The Origins of Latter-day Saint Charities

20 February 2018

A Yazidi woman hugs a representative of Latter-day Saint Charities.

Members of The Church of Jesus Christ of Latter-day Saints have always engaged in humanitarian work and service, but it wasn’t until the 1980s that the Church formed an official nonprofit organization called Latter-day Saint Charities. The formation of this organization allowed the Church to more easily partner with other relief organizations and enhanced the Church’s ability to assist people regardless of their race, religion, or ethnicity.

Between 1983 and 1985, a dire famine in Ethiopia killed nearly 400,000 people—the worst such famine to strike the country in over a century.

Long before YouTube, a news report about the famine went viral, and over 500 million people watched the report and its rebroadcast through television stations around the world. In response to the famine, public artists and performers created recordings and fund-raising events that were experienced by over 1 billion people worldwide. These efforts raised awareness for the humanitarian crisis as well as hundreds of millions of dollars for African relief efforts.
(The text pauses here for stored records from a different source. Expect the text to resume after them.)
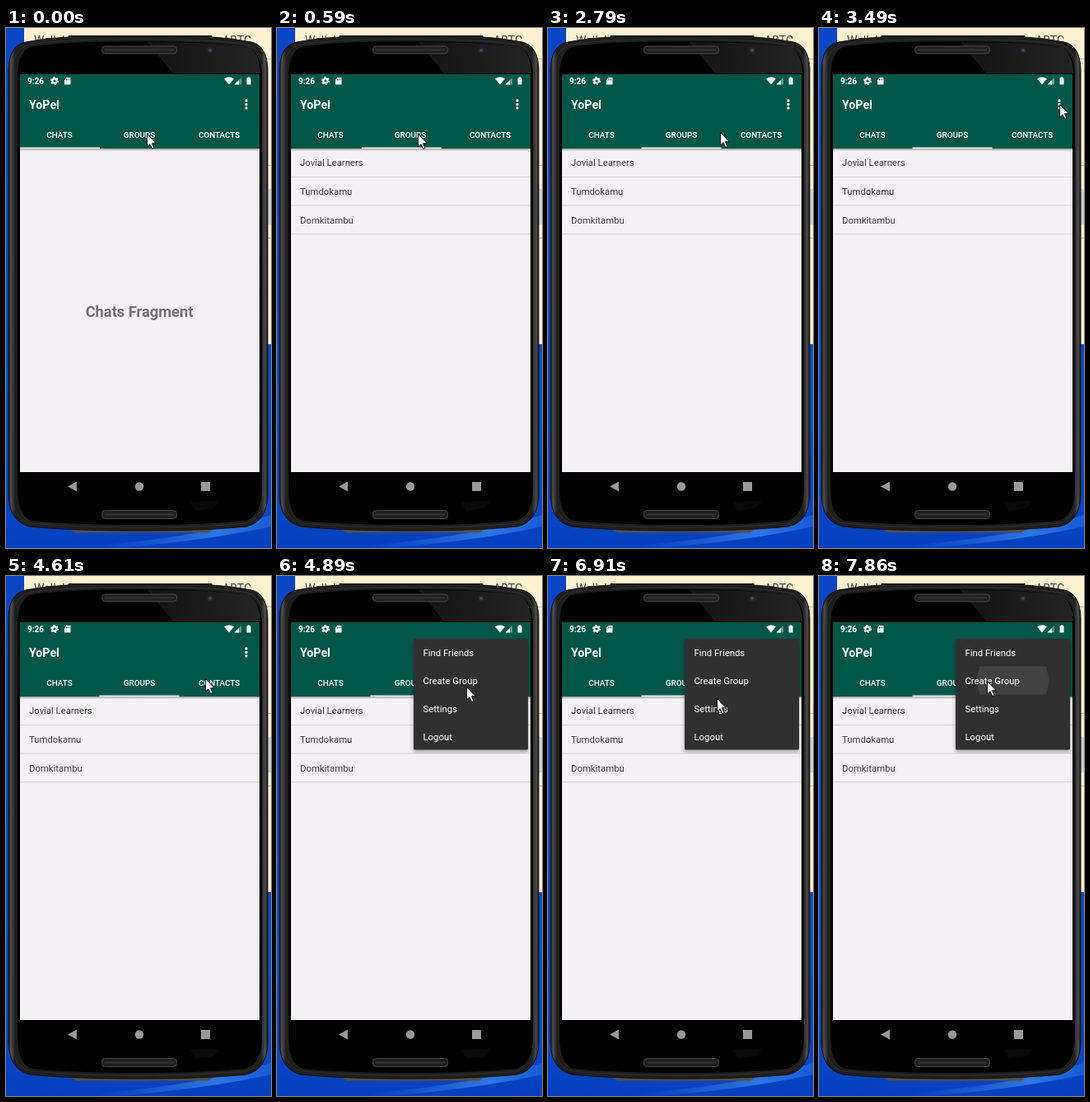
These frames come from a looping animation (322 px wide and 630 px high, 7.99 s). An HTML page:

```html
<!DOCTYPE html>
<html lang="en">
<head>
<meta charset="utf-8">
<title>Tabs and overflow menu</title>
<style>
  html, body { margin: 0; width: 100%; height: 100%; overflow: hidden; background: #0a43bd; }
  svg { display: block; width: 100%; height: 100%; font-family: Roboto, "Noto Sans", sans-serif; }
  .white { fill: #fff; }
  .medium { font-weight: 500; }
  .bold { font-weight: 600; }
  .tab { font-size: 9.9px; text-anchor: middle; }
  .row { font-size: 11.33px; }
  #groups text { fill: #3b3b3b; }
</style>
</head>
<body>
<svg viewBox="0 0 322 630" xmlns="http://www.w3.org/2000/svg">
  <defs>
    <linearGradient id="sky" x2="0" y2="1">
      <stop offset="0" stop-color="#0a46c4"/>
      <stop offset=".75" stop-color="#0a50d2"/>
      <stop offset="1" stop-color="#0640be"/>
    </linearGradient>
    <linearGradient id="streak">
      <stop offset=".2" stop-color="#2f7fee" stop-opacity="0"/>
      <stop offset=".75" stop-color="#3f8df2"/>
      <stop offset="1" stop-color="#1c66de"/>
    </linearGradient>
    <linearGradient id="rim">
      <stop offset="0" stop-color="#141414"/>
      <stop offset=".01" stop-color="#505050"/>
      <stop offset=".025" stop-color="#1e1e1e"/>
      <stop offset=".975" stop-color="#1e1e1e"/>
      <stop offset=".99" stop-color="#505050"/>
      <stop offset="1" stop-color="#141414"/>
    </linearGradient>
    <linearGradient id="gloss">
      <stop offset="0" stop-color="#141414"/>
      <stop offset="1" stop-color="#232323"/>
    </linearGradient>
    <linearGradient id="barShadow" x2="0" y2="1">
      <stop offset="0" stop-color="#8f9492"/>
      <stop offset="1" stop-color="#f3f1f3"/>
    </linearGradient>
    <filter id="soft" x="-10%" y="-10%" width="120%" height="120%"><feGaussianBlur stdDeviation="2.5"/></filter>
    <clipPath id="screenClip"><rect x="17" y="146" width="291" height="392"/></clipPath>
    <clipPath id="tabClip"><rect x="113.500" y="112" width="97" height="34"/></clipPath>
    <clipPath id="itemClip"><rect x="166" y="109.500" width="139" height="34"/></clipPath>
    <clipPath id="menuClip"><rect id="reveal" y="60" width="180"/></clipPath>
  </defs>

  <!-- desktop -->
  <rect width="322" height="630" fill="url(#sky)"/>
  <path d="M60 630Q220 622 322 590V604Q240 622 130 630Z" fill="url(#streak)" opacity=".7"/>
  <rect x="22" width="300" height="383" fill="#fdf1d1"/>
  <path d="M316 37.500H322M316 166.500H322M316 254.500H322" stroke="#c9bd97"/>
  <rect x="316" y="195" width="6" height="43" fill="#d5d2cb"/>
  <g font-size="14" fill="#444">
    <text x="34" y="20">Wallabi</text>
    <text x="298" y="20" text-anchor="end">ABTC</text>
  </g>

  <!-- phone -->
  <path d="M75 606H255L245 611.500H85Z" fill="#54504b"/>
  <path d="M3 50Q4 21 24 17Q50 12 76 11V9.500H250V11Q272 12 298 17Q317 21 318 50V566Q317 598 292 604Q245 609 161 609Q77 609 29 604Q4 598 3 566Z" fill="url(#rim)" stroke="#111"/>
  <path d="M7 60Q7 26 27 20.500Q60 13.500 161 13.500Q262 13.500 294 20.500Q314 26 314 60V560Q314 595 291 600Q240 605 161 605Q82 605 30 600Q7 595 7 560Z" fill="none" stroke="#383838" stroke-width=".8"/>
  <path d="M14 60Q14 30 29 23Q70 16 161 16Q252 16 293 23Q311 30 311 60V558Q311 591 291 597Q240 602 161 602Q82 602 31 597Q14 591 14 558Z" fill="#000"/>
  <path d="M172 17Q252 17 294 23Q308 30 309 55H203Z" fill="url(#gloss)"/>
  <path d="M224 574L260 573L252 582L230 585Z" fill="#080808"/>
  <g fill="#202020" stroke="#484848">
    <rect x="116.500" y="22" width="91" height="9" rx="4"/>
    <rect x="116.500" y="584.500" width="91" height="10" rx="4"/>
  </g>
  <path d="M120 26.500H204M120 589.500H204" stroke="#333" stroke-width="2"/>
  <circle cx="248" cy="27" r="4" fill="#20242f"/>
  <circle cx="248" cy="27" r="2" fill="#3b4468"/>

  <!-- pages -->
  <rect x="17" y="56" width="291" height="482" fill="#f3f1f3"/>
  <g clip-path="url(#screenClip)">
    <text id="chats" x="162" y="349.500" font-size="18.300" font-weight="700" fill="#707070" text-anchor="middle">Chats Fragment</text>
    <g id="groups" class="row">
      <text x="28" y="167.300">Jovial Learners</text>
      <text x="28" y="202">Tumdokamu</text>
      <text x="28" y="236.800">Domkitambu</text>
      <path d="M17 180.500H308M17 215H308M17 249.500H308" stroke="#d5d3d5" stroke-width="1.200"/>
    </g>
  </g>

  <!-- status bar, toolbar, tabs -->
  <rect x="17" y="146" width="291" height="3" fill="url(#barShadow)"/>
  <rect x="17" y="56" width="291" height="90" fill="#005748"/>
  <g class="white medium">
    <text class="bold" x="26" y="67.700" font-size="10">9:26</text>
    <text class="bold" x="28" y="98" font-size="14.200">YoPel</text>
    <circle cx="59" cy="64" r="2.700" fill="none" stroke="#fff" stroke-width="2.200"/>
    <circle cx="59" cy="64" r="4.300" fill="none" stroke="#fff" stroke-width="1.400" stroke-dasharray="2.250"/>
    <path d="M73.500 60H78.500V68.500H71V62.500Z"/>
    <path d="M73.500 61.500V63.500M75.200 61.500V63.500M77 61.500V63.500" stroke="#005748" stroke-width=".8"/>
    <path d="M265 61.500Q271 57.500 277 61.500L271 68.500Z"/>
    <path d="M286 60V68.500H277.500Z" opacity=".4"/>
    <path d="M283 63V68.500H277.500Z"/>
    <path d="M292.500 60.500H293.700V59.500H296.300V60.500H297.500V68.500H292.500Z"/>
    <path d="M292 88V98" stroke="#fff" stroke-width="3.300" stroke-linecap="round" stroke-dasharray="0 4.500"/>
    <circle id="dotsRipple" cx="292" cy="92" opacity=".17"/>
    <circle id="tabRipple" cx="171" cy="129" opacity=".17" clip-path="url(#tabClip)"/>
    <text class="tab" x="65" y="133">CHATS</text>
    <text class="tab" x="162" y="133">GROUPS</text>
    <text class="tab" x="259" y="133">CONTACTS</text>
  </g>
  <rect id="indicator" x="17" y="144.500" width="97" height="2" fill="#e3e3e3"/>

  <!-- navigation bar -->
  <g fill="#999">
    <path d="M75 555.500L86 549.500V561.500Z"/>
    <circle cx="162" cy="555.500" r="5.200"/>
    <rect x="237" y="550" width="11" height="11"/>
  </g>

  <!-- overflow menu -->
  <g id="menu" clip-path="url(#menuClip)">
    <rect x="166" y="79" width="139" height="134" fill="#000" opacity=".35" filter="url(#soft)"/>
    <rect x="166" y="76" width="139" height="134.500" rx="1.500" fill="#303030"/>
    <circle id="itemRipple" cx="235.500" cy="126.500" fill="#424242" clip-path="url(#itemClip)"/>
    <g class="white row">
      <text x="177.500" y="96.700">Find Friends</text>
      <text x="177.500" y="130.700">Create Group</text>
      <text x="177.500" y="164.700">Settings</text>
      <text x="177.500" y="198.700">Logout</text>
    </g>
  </g>

  <path id="cursor" d="M.5 .5V16L4 12.800L6.700 18.500L9 17.500L6.500 11.800H11.300Z" fill="#fff" stroke="#000" stroke-width=".9"/>
</svg>

<script>
const LOOP = 7990;
const FRAME = 130;
const PAGE = 291;
const TAB = 96.5;
const $ = id => document.getElementById(id);

// Pointer gestures: start time, length in frames, destination.
const home = [171, 128];
const gestures = [
  [1920, 1, 140, 151],
  [2070, 2, 114, 160],
  [2780, 2, 303, 92],
  [3060, 1, 311, 90],
  [3210, 3, 292, 92],
  [4460, 2, 242, 124],
  [4740, 2, 230, 134],
  [5020, 3, 222, 149],
  [5440, 3, 209, 145],
  [5820, 3, 211, 111],
  [6240, 4, 205, 162],
  [6770, 5, 204, 127]
];

// Progress from 0 to 1 that advances in whole frames.
function ramp(t, start, frames) {
  const done = Math.floor((t - start) / FRAME) + 1;
  return Math.min(Math.max(done / frames, 0), 1);
}
const easeOut = (p, power = 1.4) => 1 - (1 - p) ** power;

function set(id, attributes) {
  for (const name in attributes) $(id).setAttribute(name, attributes[name]);
}
const move = (id, x, y = 0) => set(id, { transform: `translate(${x} ${y})` });

function ripple(id, t, start, end, size) {
  const active = t >= start && t < end;
  set(id, { r: active ? size * easeOut(ramp(t, start, 2)) : 0 });
}

function pointer(t) {
  let [x, y] = home;
  for (const [start, frames, toX, toY] of gestures) {
    const p = ramp(t, start, frames);
    x += (toX - x) * p;
    y += (toY - y) * p;
  }
  return [Math.round(x), Math.round(y)];
}

function draw(t) {
  const page = PAGE * easeOut(ramp(t, 440, 2));
  move("chats", -page);
  move("groups", PAGE - page);
  move("indicator", TAB * easeOut(ramp(t, 440, 3), 2));
  move("cursor", ...pointer(t));

  ripple("tabRipple", t, 280, 590, 90);
  ripple("dotsRipple", t, 4190, 4460, 14);
  ripple("itemRipple", t, 7860, LOOP, 70);

  // The menu unfolds from its top right corner.
  const open = easeOut(ramp(t, 4740, 2));
  set("reveal", { x: 310 - 180 * open, height: open && 60 + 110 * open - 15 });
}

const start = performance.now();
function tick() {
  draw((performance.now() - start) % LOOP);
  requestAnimationFrame(tick);
}
tick();
</script>
</body>
</html>
```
The international response to the Ethiopian famine inspired members of The Church of Jesus Christ of Latter-day Saints to consider how their church could also get involved. While caring for the poor and needy had always been a basic tenet of the Latter-day Saint faith, in light of the famine, a decision was made to collect large funds exclusively for humanitarian work. President Spencer W. Kimball asked the Church’s 6 million members to make this a personal experience by fasting—or going without food and water for a 24-hour period—and then donating the money they would have spent on food to famine relief.

Millions of Church members responded. In just two special days of fasting over $11 million was raised. This transformational moment in the history of the Church led to the creation of Latter-day Saint Charities. The funds raised by the Church provided immediate relief in the way of food, tents, and medical supplies through projects with the International Committee of the Red Cross, Catholic Relief Services, and CARE. The funds also had long-term impact through agricultural and water improvements made in partnership with Africare.

Latter-day Saint Charities promised its donors that 100 percent of funds received would be dedicated to assist the hungry and needy in distressed areas, regardless of Church membership, and that it would work with established humanitarian organizations that shared its values of self-help, thrift, work, and service. These principles govern Latter-day Saint Charities to this day.

Rather than being funded by governments and large corporations, Latter-day Saint Charities is supported by donations from everyday people, whether or not they are members of the Church.

Since its modest beginnings in 1985, Latter-day Saint Charities has donated billions of dollars’ worth of food, commodities, and volunteer hours to relieve the effects of both natural and man-made disasters. To date, the organization has also supported tens of thousands of customized humanitarian projects in more than 170 countries.

The purpose of Latter-day Saint Charities is to discover, nourish, and protect the inner richness of each human soul. In truth, stronger character is the ultimate sustainable development.